DEAR TOKEN: How can I help my friend see through her white privilege? Is this really anonymous? LOL.
DEAR ANONYMOUS: That's a great question. And, yes, this really is anonymous. So I have no idea who you are, what you look like, or how your friend's white privilege is affecting you personally. But let's take a step back. What is white privilege anyway?
Here's a simple test that all white people can take to see if they have white privilege. Just answer the following question honestly:
Are you white?
If you said yes, congratulations. You have white privilege.
White people cannot get rid of their privilege any more than birds can get rid of their feathers. It comes with being born white.
You don't have to like it, or even believe it. You don't even have to like other white people (and God knows it's easy to feel that way a lot of the time).
White privilege is like having one of those club cards you get at the supermarket; except the club is America and, even though everybody else still gets to shop there, it'll cost them a little bit more to get the same stuff and they won't get weekly e-newsletter letting them know the mayonnaise (it's gross white people, gross) is on sale and the store is going to discontinue some of their favorite items like healthcare, voting rights, or equal protection.
Privilege is exactly that - a privilege. You don't earn it; you just benefit from it.
You already have the club card. Even if you don't bring it in, the cashier knows your number and you still get the discount. And, while we're beating this metaphor to death, I hear some of you well-meaning whiteys saying, "well I let other people use my discount card" and you can. And you should.
I went to college with a WHOLE BUNCH of white people because somebody let me use their club card. #FinancialAid. But even when you share the card, you still get the bonus points, the 10 cents per gallon off at the gas station, all of it. In short, you can't give your privilege away.
So, to answer your question, you can't get your friend to see through her white privilege. You might be able to get her to not be an asshole to people of color, but even that is probably a lot to hope for if you're at the point of asking Token for advice on the matter.
I'll be honest, if I were white I wouldn't want to see through my privilege either. Thinking about it too long not only causes white guilt, it gives you forehead wrinkles.
Anonymous, if you have a problem with how your friend goes about being white, you should find a new friend. You don't have time or energy to allow yourself to be frustrated by the foolishness of white people. It is all-consuming otherwise. Take comfort in the fact that white privilege is not the be all end all when it comes to humans sizing up the implicit worth of other humans.
If your friend really wanted to feel privileged in America, she'd have to also be a man.

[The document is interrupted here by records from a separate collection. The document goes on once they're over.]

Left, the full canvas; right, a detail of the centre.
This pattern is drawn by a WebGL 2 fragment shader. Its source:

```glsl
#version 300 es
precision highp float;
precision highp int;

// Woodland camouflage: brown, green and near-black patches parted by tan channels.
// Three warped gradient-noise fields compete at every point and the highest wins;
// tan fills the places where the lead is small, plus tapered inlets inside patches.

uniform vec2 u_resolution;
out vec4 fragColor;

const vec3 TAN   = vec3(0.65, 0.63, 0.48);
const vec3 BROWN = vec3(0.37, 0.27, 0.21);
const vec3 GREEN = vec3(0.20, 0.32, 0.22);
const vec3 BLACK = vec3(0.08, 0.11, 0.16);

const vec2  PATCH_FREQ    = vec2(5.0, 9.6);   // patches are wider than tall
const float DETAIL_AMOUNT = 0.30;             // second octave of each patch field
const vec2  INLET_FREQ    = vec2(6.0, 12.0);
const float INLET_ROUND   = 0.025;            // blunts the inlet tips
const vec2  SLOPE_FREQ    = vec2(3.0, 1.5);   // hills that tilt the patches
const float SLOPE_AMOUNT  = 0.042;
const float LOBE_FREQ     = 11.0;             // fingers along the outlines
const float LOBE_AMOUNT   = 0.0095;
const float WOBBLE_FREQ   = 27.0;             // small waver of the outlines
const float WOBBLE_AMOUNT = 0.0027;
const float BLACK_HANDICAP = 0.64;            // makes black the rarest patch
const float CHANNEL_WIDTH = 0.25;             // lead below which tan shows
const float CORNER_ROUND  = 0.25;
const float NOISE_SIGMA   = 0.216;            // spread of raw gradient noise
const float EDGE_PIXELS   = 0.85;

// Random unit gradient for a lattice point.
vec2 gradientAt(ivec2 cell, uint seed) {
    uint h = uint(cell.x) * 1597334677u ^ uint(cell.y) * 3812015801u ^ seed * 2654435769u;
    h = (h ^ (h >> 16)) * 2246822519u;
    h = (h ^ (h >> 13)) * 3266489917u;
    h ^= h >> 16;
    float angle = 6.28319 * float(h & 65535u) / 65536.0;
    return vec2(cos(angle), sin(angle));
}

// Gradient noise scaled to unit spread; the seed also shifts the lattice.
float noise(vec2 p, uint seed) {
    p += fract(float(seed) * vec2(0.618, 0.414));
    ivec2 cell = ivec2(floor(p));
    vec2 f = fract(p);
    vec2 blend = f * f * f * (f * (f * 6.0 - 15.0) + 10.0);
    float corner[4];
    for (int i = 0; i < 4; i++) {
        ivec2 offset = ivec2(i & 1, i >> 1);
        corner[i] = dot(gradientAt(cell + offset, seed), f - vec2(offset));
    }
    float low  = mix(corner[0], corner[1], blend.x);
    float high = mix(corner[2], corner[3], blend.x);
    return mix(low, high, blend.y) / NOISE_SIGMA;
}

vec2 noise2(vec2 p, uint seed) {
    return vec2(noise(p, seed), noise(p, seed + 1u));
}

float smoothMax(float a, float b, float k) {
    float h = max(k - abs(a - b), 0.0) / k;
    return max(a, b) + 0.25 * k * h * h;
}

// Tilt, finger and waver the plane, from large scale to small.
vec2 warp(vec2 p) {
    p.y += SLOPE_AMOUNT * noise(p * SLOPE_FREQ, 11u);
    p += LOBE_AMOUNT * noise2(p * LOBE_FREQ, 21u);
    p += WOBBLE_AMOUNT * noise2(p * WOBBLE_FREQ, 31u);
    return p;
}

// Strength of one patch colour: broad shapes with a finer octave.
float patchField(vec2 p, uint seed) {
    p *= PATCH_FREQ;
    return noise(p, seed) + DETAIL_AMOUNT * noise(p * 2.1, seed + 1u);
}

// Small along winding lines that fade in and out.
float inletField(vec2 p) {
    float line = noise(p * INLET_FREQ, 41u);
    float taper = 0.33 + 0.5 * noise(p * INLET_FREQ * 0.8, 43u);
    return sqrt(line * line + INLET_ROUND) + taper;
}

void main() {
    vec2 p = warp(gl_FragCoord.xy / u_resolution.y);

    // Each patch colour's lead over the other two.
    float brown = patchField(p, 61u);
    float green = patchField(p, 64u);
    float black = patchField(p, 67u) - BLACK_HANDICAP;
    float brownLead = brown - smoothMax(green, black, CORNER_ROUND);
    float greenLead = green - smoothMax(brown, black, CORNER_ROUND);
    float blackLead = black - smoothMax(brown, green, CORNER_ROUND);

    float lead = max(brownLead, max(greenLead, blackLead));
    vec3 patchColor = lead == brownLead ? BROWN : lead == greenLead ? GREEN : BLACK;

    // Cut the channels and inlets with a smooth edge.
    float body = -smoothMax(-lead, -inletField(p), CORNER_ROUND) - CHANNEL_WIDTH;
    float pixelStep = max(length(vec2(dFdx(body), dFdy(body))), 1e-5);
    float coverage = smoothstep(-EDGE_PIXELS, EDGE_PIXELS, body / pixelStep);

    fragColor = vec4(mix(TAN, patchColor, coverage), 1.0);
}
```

Julian Michael aka "Token" is a former guidance counselor turned comedian, writer, and radio host. Take what he says with a grain of salt, because your food is probably bland anyway. If you found this helpful or interesting, please share with your friends. Got a question? Need advice? Write to #DearToken here!